The bittersweet flavour of growing up
This summer I spent ten days in my hometown. They weren’t exactly holidays, it was more about spending some time with family and friends.
For Jesuits, returning to one’s hometown is a truly special occasion. In my own case, after a year studying in Rome, the desire to spend some time back home was even greater than usual.
Returning to my parents’ house means that I’ve got the time to spend speaking with family. I can tell them how university’s going, how my companions in our community are doing, and what day-to-day life in Italy’s like. It’s a strange feeling to return to my old room, seeing how the things I left behind when I entered the Society of Jesus are still in their proper place: the desk, the books, my notes from university and the poster on the wall, among other things.
On the other hand, returning home after a year away also makes things seem different. The house looks smaller, and the garden isn’t as big as I used to remember it. My brothers Pablo and Guillermo and my sister Belén have all grown. My parents are older, they grumble a bit more and they’re somewhat more whimsical than they used to be. “Every time you return home”, a Jesuit friend of mine once told me “you’ll see them ageing”.
I didn’t feel sad or out of place.

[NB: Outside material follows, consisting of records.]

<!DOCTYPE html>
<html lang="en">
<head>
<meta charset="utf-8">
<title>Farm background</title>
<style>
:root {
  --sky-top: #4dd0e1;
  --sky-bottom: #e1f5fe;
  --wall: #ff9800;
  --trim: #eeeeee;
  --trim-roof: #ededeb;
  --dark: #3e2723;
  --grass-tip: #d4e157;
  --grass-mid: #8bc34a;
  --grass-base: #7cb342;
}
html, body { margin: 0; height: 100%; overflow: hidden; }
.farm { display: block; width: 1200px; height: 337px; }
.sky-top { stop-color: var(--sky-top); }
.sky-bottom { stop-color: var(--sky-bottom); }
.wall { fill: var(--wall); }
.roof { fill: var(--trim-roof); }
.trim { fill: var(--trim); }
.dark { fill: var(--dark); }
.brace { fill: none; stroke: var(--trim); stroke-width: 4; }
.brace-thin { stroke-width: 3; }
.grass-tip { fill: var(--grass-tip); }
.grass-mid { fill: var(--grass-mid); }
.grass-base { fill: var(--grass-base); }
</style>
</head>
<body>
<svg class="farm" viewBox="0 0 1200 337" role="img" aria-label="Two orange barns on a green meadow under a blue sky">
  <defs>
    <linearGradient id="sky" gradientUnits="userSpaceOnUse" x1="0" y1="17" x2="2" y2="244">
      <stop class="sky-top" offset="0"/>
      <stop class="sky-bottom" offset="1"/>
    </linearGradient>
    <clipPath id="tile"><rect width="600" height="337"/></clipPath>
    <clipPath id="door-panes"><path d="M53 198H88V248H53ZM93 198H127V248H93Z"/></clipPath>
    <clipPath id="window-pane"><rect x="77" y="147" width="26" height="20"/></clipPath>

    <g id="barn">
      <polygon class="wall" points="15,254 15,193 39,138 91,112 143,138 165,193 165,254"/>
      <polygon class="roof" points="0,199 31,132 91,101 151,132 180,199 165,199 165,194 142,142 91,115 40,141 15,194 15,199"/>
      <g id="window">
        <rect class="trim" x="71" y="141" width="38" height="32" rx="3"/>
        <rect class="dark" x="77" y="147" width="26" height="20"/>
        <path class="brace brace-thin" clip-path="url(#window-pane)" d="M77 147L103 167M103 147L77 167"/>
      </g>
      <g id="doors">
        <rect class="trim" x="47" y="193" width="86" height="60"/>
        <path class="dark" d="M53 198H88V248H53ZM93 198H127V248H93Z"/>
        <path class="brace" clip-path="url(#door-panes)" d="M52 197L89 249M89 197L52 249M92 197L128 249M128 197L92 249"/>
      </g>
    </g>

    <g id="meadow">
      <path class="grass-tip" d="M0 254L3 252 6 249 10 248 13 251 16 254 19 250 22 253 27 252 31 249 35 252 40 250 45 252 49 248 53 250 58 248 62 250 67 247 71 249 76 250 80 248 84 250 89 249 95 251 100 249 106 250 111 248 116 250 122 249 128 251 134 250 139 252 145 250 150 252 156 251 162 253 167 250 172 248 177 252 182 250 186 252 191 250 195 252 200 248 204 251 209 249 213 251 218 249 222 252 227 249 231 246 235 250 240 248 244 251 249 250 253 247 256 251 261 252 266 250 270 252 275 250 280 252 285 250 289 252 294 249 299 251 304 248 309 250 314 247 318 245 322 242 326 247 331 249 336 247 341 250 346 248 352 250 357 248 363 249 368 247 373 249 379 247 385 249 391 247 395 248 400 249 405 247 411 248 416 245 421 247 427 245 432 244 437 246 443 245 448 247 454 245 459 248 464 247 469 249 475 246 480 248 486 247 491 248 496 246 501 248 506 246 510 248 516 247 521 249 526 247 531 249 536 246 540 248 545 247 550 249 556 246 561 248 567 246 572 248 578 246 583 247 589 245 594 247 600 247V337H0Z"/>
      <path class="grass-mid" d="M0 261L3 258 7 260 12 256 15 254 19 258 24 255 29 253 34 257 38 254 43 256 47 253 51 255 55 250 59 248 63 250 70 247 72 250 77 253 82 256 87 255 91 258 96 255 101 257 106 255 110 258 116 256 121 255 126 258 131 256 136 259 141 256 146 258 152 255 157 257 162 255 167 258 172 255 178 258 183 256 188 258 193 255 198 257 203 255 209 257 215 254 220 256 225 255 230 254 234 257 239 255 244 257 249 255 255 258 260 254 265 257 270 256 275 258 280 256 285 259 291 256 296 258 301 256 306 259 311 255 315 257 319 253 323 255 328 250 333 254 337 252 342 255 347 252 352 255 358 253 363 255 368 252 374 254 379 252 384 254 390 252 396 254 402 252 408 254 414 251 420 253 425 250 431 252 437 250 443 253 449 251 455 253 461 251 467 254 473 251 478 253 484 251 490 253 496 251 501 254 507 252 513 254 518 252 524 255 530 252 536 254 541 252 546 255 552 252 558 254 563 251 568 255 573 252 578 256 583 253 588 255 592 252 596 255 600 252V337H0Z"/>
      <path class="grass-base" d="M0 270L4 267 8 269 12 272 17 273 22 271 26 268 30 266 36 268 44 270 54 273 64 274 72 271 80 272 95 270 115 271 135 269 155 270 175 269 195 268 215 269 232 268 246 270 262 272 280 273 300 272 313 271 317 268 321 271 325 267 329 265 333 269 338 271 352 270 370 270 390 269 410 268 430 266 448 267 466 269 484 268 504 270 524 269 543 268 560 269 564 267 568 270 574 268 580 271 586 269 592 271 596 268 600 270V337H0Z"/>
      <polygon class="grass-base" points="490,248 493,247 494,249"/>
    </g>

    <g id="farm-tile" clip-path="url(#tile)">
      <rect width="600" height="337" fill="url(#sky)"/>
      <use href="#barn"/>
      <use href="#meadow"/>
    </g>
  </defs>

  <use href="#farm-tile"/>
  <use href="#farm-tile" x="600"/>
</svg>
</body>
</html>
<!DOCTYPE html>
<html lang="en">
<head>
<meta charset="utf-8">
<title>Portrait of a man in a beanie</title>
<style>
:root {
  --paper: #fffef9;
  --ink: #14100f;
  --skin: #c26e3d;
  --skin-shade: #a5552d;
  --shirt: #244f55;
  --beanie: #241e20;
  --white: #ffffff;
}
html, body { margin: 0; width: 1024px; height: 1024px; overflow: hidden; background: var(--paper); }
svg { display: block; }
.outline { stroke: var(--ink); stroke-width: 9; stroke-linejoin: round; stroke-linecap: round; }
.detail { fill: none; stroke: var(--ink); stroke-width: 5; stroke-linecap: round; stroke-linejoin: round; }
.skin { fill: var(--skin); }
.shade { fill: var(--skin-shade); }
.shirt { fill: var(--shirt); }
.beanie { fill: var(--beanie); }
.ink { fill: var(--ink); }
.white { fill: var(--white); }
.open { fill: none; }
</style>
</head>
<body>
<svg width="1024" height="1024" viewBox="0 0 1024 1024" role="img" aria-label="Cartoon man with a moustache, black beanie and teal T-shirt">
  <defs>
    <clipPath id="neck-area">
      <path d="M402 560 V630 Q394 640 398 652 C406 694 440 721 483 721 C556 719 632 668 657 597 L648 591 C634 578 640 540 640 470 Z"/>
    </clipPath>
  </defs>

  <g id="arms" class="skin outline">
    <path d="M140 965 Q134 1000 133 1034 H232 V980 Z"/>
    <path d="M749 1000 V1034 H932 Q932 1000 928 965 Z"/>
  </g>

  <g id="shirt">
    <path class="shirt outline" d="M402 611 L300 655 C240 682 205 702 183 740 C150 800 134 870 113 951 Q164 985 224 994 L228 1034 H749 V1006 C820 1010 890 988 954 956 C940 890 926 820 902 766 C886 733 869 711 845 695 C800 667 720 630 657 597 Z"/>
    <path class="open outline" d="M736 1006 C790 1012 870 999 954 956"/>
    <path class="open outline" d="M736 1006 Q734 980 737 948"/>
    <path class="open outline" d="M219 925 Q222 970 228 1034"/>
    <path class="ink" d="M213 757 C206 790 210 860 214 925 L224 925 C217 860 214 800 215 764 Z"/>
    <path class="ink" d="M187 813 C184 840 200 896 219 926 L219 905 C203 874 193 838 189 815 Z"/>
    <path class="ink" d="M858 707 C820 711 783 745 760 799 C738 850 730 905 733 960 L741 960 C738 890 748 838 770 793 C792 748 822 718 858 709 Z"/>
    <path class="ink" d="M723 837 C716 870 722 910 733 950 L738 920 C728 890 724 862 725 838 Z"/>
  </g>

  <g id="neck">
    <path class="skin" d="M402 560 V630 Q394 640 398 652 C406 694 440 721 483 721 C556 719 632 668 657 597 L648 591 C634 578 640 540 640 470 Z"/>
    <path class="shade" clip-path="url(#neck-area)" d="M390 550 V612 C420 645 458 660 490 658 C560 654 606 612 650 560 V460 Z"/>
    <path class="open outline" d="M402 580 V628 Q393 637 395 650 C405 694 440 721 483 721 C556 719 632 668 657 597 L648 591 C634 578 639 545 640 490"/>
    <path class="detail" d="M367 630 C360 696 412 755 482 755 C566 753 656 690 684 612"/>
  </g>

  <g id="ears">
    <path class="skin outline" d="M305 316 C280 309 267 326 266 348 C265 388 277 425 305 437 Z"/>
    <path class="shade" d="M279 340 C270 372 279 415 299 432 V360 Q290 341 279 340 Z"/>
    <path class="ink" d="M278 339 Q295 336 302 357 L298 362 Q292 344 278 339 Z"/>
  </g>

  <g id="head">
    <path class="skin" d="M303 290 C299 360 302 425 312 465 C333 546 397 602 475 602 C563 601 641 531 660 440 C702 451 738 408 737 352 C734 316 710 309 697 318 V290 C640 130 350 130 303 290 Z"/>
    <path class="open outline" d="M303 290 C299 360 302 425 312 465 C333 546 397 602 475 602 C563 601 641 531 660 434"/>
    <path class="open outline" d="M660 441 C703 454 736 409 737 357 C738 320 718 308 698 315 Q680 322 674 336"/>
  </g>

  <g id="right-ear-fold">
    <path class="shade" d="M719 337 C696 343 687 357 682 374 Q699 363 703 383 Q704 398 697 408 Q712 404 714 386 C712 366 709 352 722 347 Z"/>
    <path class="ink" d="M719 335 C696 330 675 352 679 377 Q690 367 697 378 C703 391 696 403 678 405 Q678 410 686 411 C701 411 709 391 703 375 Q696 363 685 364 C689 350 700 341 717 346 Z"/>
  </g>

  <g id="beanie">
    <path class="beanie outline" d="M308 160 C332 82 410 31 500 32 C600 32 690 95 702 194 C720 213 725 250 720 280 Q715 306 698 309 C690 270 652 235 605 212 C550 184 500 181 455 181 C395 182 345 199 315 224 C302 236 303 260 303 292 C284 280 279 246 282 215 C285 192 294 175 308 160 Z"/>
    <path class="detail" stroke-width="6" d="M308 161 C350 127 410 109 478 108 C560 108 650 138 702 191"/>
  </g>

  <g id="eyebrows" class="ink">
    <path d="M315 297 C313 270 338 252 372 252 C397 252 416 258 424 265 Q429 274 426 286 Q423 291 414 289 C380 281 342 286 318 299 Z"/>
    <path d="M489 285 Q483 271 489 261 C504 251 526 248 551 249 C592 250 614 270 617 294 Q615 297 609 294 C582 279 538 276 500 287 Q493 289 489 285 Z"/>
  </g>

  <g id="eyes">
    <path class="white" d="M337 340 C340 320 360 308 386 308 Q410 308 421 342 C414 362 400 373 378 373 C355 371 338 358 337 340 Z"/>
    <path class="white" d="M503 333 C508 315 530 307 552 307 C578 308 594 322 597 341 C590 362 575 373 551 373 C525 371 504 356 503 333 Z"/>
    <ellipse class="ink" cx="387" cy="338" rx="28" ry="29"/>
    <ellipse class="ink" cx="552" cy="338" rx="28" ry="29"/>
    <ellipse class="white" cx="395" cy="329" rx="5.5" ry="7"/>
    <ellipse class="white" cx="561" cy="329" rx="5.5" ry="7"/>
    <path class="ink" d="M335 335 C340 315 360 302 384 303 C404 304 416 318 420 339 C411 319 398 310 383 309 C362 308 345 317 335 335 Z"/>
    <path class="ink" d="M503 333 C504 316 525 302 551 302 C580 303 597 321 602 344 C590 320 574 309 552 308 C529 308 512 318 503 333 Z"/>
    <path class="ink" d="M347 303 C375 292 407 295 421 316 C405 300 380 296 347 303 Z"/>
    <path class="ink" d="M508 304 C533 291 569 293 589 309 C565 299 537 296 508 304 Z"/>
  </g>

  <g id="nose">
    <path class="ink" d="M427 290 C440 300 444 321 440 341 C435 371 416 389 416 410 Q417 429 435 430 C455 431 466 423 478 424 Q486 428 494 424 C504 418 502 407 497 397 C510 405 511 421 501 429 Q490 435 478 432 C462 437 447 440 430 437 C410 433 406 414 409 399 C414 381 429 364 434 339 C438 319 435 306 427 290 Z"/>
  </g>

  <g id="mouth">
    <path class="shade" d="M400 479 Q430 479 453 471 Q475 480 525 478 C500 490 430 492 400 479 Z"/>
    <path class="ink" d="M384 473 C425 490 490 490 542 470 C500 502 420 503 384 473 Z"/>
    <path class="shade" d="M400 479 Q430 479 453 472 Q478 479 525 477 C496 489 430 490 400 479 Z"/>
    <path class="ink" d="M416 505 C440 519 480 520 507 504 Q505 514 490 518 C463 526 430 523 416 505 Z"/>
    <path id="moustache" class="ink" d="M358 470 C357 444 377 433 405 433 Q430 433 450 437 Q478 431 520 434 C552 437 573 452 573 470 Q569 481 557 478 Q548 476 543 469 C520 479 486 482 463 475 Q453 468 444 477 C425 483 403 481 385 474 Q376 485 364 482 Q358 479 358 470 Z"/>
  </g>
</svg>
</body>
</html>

It was that sensation of noticing that things change, that life goes on, that I don’t live there anymore. That perhaps I wasn’t as necessary as I believed myself to be. Returning home means joy, but it also means a smidgen of nostalgia. It means remembering all that I had chosen to leave behind to follow that path which promised me the greatest of joys. Of course, I was happy with this decision, but that nostalgia’s still there.
On one of those evenings I went out with some of my closest friends. It was great being there with them. We spoke as though we’d last seen each other the day before, and we laughed together as we remembered events from the past. It was as though no time at all had passed, but the truth was, it had. Looking at them one by one, I realized that many, if not all, were married with children. Others worked abroad. Each one of us, in one way or another, had gone on with their life. Almost as one we observed: “We’ve grown old!”
At a certain point that evening, I found myself in the kitchen with two of my friends, one married with children and the other working in the UK. As we began to chat, they told me about how happy they were with their lives, with their children, with their work abroad and with their new car. But they also mentioned those things they missed from the past, and how they had seen their parents begin to grow old. We reminisced about that summer when we were fifteen years old, when together on the beach we believed that life would be an eternal summer, and that our lives were all ahead of us.
“But deep down there’s something much more important: being with my wife’s worth it” said one. “The experience of working outside Spain’s really enriched me” replied the other. In that moment, I understood that we all had some feelings in common. That nostalgia felt the same for all three of us. We all missed what we had left behind but, even more strongly, we all felt fulfilled by what we were now doing. Fulfilled by the love and the passion we had found.
We had followed a sign that someone had sent us. And following that sign was worth the cost. I feel fulfilled.